This is muscular and modern jazz that skirts round the edges of jazz, prog, improv and classical, with added tubular bells. There’s some fearsome sax playing, too.
Writing on his website, Neset says tubular bells were the idea for the album, and it opens with them sounding like distant church bells. It’s not so much the bells as the circle they form: Neset was playing the same note in octaves, and moved the notes, ending up with a circle of two notes that would meet again. This pattern influenced the songs.
Opener Satellite is 10 minutes long and goes from the bells to Pat Methany-style wildness before developing a more reflective, almost Chinese sound.
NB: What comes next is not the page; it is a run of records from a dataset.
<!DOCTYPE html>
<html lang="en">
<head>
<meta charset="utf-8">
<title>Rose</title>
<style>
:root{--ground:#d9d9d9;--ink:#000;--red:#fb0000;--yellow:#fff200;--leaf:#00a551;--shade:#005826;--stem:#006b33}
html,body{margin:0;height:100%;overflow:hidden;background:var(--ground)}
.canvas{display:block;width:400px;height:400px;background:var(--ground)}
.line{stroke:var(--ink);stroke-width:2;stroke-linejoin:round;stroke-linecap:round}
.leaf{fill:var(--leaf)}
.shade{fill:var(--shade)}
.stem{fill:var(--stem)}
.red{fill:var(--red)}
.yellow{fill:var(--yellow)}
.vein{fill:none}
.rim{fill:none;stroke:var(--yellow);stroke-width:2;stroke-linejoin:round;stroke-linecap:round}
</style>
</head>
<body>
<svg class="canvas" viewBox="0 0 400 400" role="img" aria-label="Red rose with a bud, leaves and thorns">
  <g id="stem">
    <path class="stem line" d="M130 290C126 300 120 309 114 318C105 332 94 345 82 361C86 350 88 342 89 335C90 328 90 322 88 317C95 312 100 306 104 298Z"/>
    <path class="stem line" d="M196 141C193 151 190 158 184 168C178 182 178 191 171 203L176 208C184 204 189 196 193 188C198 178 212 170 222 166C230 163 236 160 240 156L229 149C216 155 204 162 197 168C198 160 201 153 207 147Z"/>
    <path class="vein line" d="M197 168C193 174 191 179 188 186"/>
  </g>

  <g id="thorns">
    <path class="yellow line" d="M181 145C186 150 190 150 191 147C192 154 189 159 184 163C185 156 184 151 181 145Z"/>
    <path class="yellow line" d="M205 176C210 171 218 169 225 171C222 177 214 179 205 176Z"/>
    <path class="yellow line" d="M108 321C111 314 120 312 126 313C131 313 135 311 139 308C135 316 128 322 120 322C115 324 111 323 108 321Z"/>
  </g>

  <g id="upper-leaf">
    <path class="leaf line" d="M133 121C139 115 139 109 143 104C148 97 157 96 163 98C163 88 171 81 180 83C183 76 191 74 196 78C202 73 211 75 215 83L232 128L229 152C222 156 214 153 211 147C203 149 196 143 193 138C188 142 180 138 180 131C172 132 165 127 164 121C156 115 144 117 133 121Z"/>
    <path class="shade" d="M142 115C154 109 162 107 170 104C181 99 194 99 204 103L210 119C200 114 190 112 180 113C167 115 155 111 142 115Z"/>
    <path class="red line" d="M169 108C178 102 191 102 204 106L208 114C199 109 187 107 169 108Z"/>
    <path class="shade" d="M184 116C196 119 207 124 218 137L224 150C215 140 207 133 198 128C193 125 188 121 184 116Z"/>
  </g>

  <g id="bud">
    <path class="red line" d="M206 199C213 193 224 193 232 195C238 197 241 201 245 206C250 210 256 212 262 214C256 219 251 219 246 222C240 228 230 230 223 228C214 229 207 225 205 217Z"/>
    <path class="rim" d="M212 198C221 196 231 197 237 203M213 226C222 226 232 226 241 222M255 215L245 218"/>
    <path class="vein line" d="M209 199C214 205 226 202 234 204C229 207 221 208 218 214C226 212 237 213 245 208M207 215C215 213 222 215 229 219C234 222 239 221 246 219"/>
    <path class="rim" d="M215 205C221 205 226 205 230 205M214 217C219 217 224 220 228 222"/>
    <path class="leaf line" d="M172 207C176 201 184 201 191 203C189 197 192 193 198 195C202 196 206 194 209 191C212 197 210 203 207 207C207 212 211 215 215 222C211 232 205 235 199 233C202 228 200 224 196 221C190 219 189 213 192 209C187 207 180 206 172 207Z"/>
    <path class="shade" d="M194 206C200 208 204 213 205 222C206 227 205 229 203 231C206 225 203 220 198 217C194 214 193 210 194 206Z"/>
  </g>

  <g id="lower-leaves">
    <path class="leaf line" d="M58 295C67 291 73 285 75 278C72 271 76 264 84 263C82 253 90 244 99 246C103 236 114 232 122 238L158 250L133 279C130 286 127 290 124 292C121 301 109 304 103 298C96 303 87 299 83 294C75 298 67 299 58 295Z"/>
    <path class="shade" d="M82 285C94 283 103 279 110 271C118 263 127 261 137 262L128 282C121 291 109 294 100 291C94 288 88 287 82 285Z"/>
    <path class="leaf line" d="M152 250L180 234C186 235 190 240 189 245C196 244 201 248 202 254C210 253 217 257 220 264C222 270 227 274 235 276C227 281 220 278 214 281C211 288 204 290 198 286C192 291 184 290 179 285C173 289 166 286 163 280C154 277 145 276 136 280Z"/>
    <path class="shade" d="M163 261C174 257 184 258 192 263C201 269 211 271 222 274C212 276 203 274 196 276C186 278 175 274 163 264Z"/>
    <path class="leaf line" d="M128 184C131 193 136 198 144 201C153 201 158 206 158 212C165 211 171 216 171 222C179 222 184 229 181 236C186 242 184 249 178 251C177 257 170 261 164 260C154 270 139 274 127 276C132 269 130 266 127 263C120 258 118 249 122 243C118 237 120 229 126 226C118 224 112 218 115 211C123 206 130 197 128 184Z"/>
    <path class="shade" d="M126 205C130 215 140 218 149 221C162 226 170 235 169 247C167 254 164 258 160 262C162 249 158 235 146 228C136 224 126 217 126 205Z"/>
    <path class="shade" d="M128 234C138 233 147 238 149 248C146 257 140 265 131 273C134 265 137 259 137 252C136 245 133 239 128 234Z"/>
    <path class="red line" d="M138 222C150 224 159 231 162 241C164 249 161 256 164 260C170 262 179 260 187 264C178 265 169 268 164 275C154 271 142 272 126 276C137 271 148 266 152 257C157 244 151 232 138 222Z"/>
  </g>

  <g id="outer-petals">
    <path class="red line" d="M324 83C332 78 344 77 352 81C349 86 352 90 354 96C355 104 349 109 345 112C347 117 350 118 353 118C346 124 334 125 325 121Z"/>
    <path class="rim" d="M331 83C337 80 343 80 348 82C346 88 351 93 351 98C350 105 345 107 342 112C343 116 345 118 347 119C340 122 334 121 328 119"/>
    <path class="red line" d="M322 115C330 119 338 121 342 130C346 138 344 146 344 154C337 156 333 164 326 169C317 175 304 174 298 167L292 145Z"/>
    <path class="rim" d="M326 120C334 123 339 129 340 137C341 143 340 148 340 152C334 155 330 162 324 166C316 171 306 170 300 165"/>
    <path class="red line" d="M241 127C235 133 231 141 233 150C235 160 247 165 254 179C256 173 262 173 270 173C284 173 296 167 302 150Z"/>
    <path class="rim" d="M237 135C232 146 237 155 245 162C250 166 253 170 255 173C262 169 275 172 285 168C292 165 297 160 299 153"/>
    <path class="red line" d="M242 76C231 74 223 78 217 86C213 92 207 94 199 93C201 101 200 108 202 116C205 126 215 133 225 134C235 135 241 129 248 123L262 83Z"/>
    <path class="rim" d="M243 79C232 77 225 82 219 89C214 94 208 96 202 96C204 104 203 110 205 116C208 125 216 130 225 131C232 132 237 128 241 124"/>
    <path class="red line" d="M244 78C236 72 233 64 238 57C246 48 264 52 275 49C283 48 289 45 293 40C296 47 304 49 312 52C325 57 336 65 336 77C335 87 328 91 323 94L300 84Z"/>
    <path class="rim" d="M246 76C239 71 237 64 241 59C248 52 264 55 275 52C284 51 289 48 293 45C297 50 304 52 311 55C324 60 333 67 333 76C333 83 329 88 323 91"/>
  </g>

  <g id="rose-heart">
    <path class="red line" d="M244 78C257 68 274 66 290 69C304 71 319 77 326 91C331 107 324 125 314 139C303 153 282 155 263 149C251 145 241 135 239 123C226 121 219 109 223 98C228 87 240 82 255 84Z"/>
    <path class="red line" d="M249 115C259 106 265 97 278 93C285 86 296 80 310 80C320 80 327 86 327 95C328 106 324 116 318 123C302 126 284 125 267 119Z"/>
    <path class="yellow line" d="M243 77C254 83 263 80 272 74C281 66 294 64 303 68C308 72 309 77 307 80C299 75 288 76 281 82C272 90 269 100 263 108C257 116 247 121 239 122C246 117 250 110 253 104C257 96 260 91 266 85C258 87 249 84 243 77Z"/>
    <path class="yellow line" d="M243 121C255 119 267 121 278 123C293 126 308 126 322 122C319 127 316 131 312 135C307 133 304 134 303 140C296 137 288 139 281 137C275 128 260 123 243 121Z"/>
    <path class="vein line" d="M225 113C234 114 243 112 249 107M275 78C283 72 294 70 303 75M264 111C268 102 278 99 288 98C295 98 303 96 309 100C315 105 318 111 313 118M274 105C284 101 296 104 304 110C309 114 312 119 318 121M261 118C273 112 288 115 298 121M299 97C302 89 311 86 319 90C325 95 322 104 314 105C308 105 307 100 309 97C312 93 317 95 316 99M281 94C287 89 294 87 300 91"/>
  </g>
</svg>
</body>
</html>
Star is similar, 10 minutes long and opening with tubular bells, though with a livelier start with some rapid flute playing as it heads off into improv meets world / prog / jazz. Impressive.
A New Resolution is more consistently jazz, with a fine piano solo, while Introduction to Prague is more mellow, with Eastern European-flavoured cello at the start, giving way to gentle and lyrical sax.
Sirens of Cologne opens rapidly with scat and a funky sound before becoming a mix of world and jazz.
The musicians are all top class: pianist Ivo Neame, percussionist Jim Hart, drummer Anton Eger and double bassist Petter Eldh, as well as guitarist Lionel Loueke, his sister, flautist Ingrid Neset, and cellist Andreas Brantelid.
Out on ACT 9038-2.